Saved data entries:
══════════

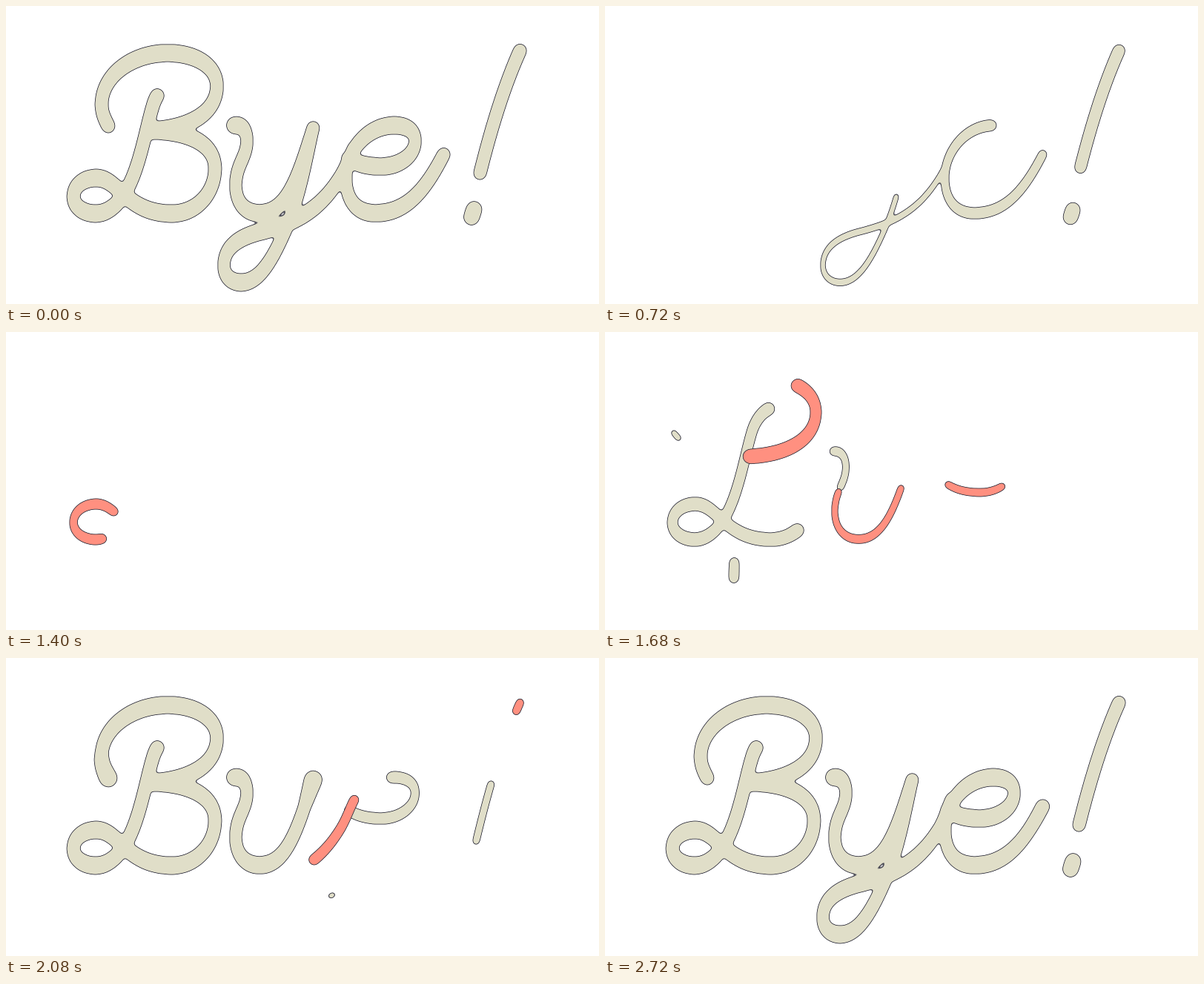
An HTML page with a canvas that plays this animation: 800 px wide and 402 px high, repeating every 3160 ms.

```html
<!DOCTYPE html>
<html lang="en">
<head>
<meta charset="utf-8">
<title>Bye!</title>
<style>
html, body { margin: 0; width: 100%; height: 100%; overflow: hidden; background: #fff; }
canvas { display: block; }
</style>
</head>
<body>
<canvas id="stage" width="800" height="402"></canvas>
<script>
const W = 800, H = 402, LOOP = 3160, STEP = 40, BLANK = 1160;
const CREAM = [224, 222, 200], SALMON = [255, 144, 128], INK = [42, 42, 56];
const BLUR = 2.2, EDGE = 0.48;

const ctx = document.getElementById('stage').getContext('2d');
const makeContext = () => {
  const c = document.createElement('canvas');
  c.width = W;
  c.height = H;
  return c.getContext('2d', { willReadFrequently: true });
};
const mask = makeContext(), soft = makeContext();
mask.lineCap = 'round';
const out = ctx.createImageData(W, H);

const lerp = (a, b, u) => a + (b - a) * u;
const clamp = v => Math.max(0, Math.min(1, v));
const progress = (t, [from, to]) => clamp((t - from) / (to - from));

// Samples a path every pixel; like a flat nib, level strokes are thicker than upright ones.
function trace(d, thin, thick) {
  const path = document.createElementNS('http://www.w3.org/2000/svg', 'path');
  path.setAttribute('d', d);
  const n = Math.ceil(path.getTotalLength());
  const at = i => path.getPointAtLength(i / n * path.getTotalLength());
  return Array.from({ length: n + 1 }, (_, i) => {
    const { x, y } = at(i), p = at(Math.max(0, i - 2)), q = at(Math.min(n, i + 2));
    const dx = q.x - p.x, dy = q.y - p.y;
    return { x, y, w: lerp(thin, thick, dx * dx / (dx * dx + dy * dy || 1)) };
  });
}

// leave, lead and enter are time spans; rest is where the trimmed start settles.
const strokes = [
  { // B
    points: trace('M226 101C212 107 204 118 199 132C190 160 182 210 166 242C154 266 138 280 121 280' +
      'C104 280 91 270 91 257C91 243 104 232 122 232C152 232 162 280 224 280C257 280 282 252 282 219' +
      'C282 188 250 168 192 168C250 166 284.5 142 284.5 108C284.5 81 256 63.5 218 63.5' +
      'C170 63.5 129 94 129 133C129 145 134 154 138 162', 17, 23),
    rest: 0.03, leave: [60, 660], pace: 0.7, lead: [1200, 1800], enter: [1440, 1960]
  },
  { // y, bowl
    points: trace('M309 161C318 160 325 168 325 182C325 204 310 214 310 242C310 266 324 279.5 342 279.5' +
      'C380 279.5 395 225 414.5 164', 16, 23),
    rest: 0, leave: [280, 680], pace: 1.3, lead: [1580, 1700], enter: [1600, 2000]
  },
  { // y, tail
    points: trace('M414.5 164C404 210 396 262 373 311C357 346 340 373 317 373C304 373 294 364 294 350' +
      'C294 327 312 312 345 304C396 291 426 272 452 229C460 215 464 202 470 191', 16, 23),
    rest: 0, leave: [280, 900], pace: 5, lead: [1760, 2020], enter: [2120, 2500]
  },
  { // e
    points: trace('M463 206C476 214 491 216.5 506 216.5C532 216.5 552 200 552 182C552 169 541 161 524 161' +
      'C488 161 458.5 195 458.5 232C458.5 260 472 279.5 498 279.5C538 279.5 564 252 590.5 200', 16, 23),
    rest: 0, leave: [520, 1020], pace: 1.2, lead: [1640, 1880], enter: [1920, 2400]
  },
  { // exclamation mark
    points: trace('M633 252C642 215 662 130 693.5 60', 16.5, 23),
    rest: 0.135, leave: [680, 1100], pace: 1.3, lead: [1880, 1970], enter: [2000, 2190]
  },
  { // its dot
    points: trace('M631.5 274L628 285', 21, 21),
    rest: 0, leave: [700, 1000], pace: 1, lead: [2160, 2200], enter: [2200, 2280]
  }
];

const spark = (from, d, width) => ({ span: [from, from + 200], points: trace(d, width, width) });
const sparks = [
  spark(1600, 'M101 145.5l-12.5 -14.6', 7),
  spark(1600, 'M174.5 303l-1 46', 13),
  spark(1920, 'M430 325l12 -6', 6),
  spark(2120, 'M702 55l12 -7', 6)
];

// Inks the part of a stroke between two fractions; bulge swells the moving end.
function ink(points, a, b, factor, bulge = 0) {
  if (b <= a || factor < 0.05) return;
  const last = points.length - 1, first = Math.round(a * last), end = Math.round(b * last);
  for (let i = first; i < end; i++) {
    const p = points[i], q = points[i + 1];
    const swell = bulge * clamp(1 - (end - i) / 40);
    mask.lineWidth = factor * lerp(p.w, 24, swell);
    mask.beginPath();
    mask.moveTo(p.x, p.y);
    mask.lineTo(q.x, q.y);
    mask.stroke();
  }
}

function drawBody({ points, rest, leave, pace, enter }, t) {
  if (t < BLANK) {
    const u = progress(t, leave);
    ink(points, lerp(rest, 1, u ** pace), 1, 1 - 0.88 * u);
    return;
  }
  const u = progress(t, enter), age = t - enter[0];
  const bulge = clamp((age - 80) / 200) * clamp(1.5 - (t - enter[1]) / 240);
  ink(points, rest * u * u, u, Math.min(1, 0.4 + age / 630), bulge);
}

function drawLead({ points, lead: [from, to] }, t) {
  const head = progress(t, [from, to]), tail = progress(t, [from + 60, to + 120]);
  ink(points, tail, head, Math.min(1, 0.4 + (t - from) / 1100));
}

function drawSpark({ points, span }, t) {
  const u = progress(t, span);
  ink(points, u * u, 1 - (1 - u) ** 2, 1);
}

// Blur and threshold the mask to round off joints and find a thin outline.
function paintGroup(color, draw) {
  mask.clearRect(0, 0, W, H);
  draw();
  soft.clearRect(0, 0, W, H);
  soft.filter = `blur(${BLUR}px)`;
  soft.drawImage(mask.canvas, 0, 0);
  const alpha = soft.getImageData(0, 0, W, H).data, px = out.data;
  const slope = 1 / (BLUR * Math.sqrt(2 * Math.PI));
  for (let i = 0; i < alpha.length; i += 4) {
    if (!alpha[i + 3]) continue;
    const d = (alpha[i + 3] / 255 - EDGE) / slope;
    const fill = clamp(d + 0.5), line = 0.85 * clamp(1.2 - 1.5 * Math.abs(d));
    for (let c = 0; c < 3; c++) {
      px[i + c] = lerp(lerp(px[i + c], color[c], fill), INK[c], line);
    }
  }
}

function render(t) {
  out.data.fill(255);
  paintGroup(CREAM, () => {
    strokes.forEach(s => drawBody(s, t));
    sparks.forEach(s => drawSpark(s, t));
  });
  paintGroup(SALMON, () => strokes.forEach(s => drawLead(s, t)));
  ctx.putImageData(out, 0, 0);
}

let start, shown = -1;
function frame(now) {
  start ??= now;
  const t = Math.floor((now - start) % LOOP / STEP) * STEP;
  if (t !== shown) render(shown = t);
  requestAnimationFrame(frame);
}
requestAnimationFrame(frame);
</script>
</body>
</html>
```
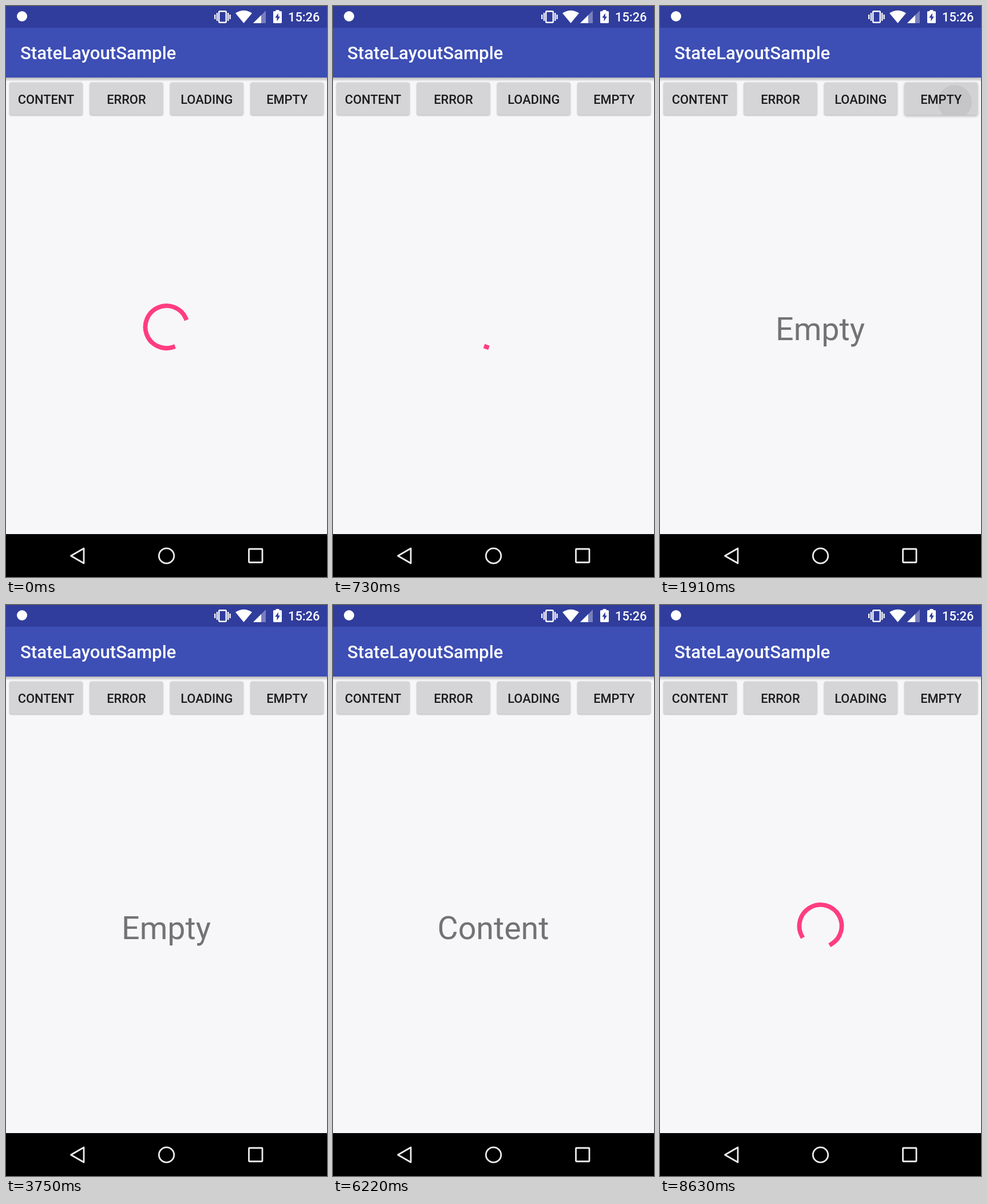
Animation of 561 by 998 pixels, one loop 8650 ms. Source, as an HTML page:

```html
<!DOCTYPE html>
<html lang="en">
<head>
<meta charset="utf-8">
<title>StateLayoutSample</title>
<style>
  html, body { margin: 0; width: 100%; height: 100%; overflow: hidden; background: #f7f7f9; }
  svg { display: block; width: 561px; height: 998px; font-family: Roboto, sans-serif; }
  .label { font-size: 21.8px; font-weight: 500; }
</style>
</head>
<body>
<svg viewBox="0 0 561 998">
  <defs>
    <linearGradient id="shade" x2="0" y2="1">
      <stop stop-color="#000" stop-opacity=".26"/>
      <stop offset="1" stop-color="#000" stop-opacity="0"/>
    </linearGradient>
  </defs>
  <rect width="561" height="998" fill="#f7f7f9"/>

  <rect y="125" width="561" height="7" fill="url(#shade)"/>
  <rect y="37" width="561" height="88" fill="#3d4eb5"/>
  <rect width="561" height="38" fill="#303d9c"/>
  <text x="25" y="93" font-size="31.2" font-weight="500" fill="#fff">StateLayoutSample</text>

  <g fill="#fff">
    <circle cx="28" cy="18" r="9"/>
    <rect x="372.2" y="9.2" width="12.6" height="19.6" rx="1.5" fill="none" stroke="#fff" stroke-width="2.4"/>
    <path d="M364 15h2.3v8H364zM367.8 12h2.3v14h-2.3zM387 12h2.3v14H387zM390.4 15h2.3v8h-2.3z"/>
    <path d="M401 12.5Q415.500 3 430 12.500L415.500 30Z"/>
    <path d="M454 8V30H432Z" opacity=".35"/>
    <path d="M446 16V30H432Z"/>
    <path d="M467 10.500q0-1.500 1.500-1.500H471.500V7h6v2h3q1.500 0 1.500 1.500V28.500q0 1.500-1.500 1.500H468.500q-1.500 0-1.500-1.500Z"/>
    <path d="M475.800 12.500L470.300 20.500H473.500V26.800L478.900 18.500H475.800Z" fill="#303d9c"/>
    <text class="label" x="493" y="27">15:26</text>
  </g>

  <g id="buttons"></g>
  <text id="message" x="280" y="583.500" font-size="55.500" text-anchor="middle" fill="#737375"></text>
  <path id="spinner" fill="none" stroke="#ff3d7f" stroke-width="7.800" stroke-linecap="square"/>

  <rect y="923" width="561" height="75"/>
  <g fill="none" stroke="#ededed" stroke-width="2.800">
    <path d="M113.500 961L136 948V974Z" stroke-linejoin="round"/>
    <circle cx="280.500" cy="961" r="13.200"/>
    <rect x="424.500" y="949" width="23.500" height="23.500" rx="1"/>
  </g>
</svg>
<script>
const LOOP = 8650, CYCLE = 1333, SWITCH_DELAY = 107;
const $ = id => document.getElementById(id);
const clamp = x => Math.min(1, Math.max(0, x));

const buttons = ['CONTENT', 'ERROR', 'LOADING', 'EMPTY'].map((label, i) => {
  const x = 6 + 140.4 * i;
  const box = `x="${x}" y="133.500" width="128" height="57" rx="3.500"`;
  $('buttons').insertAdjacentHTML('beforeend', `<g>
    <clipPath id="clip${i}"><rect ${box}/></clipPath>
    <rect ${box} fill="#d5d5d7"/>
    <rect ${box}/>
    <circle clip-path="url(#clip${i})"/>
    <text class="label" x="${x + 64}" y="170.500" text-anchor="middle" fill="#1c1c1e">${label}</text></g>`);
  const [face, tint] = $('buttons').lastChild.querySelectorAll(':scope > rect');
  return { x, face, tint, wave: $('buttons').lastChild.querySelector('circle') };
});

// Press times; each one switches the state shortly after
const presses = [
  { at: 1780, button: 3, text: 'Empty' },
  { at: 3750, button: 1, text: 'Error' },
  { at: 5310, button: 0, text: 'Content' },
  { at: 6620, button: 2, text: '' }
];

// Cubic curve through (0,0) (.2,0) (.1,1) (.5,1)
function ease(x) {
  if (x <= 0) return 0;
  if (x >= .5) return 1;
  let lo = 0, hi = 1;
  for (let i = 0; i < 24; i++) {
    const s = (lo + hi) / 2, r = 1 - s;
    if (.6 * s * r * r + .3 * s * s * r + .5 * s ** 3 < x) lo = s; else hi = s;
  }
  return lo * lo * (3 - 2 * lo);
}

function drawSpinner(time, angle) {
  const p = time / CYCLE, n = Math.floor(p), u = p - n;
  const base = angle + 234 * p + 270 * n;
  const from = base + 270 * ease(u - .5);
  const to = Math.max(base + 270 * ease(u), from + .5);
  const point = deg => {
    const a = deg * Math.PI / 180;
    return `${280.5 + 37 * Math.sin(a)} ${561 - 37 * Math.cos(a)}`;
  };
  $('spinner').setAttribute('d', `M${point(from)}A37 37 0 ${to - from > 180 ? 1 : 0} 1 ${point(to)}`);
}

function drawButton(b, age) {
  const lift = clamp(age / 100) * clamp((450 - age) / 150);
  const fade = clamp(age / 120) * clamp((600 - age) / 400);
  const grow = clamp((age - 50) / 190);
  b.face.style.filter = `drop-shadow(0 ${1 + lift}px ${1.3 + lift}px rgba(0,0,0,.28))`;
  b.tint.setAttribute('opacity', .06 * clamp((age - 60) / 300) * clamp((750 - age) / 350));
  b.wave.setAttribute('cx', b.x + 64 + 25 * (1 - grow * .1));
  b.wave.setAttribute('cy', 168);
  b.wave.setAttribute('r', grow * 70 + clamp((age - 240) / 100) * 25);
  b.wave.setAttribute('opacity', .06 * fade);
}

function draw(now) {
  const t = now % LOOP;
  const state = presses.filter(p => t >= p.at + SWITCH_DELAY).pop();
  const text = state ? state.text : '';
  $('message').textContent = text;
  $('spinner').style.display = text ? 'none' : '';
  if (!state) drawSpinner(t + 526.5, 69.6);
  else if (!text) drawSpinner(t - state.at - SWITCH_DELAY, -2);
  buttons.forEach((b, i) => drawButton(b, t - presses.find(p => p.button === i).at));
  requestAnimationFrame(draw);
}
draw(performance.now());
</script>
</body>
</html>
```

══════════

- [ASSIGNMENT]
Show the lines in the entries above that include the string "setAttribute".

- [EXERCISE ANSWER]
  path.setAttribute('d', d);
  $('spinner').setAttribute('d', `M${point(from)}A37 37 0 ${to - from > 180 ? 1 : 0} 1 ${point(to)}`);
  b.tint.setAttribute('opacity', .06 * clamp((age - 60) / 300) * clamp((750 - age) / 350));
  b.wave.setAttribute('cx', b.x + 64 + 25 * (1 - grow * .1));
  b.wave.setAttribute('cy', 168);
  b.wave.setAttribute('r', grow * 70 + clamp((age - 240) / 100) * 25);
  b.wave.setAttribute('opacity', .06 * fade);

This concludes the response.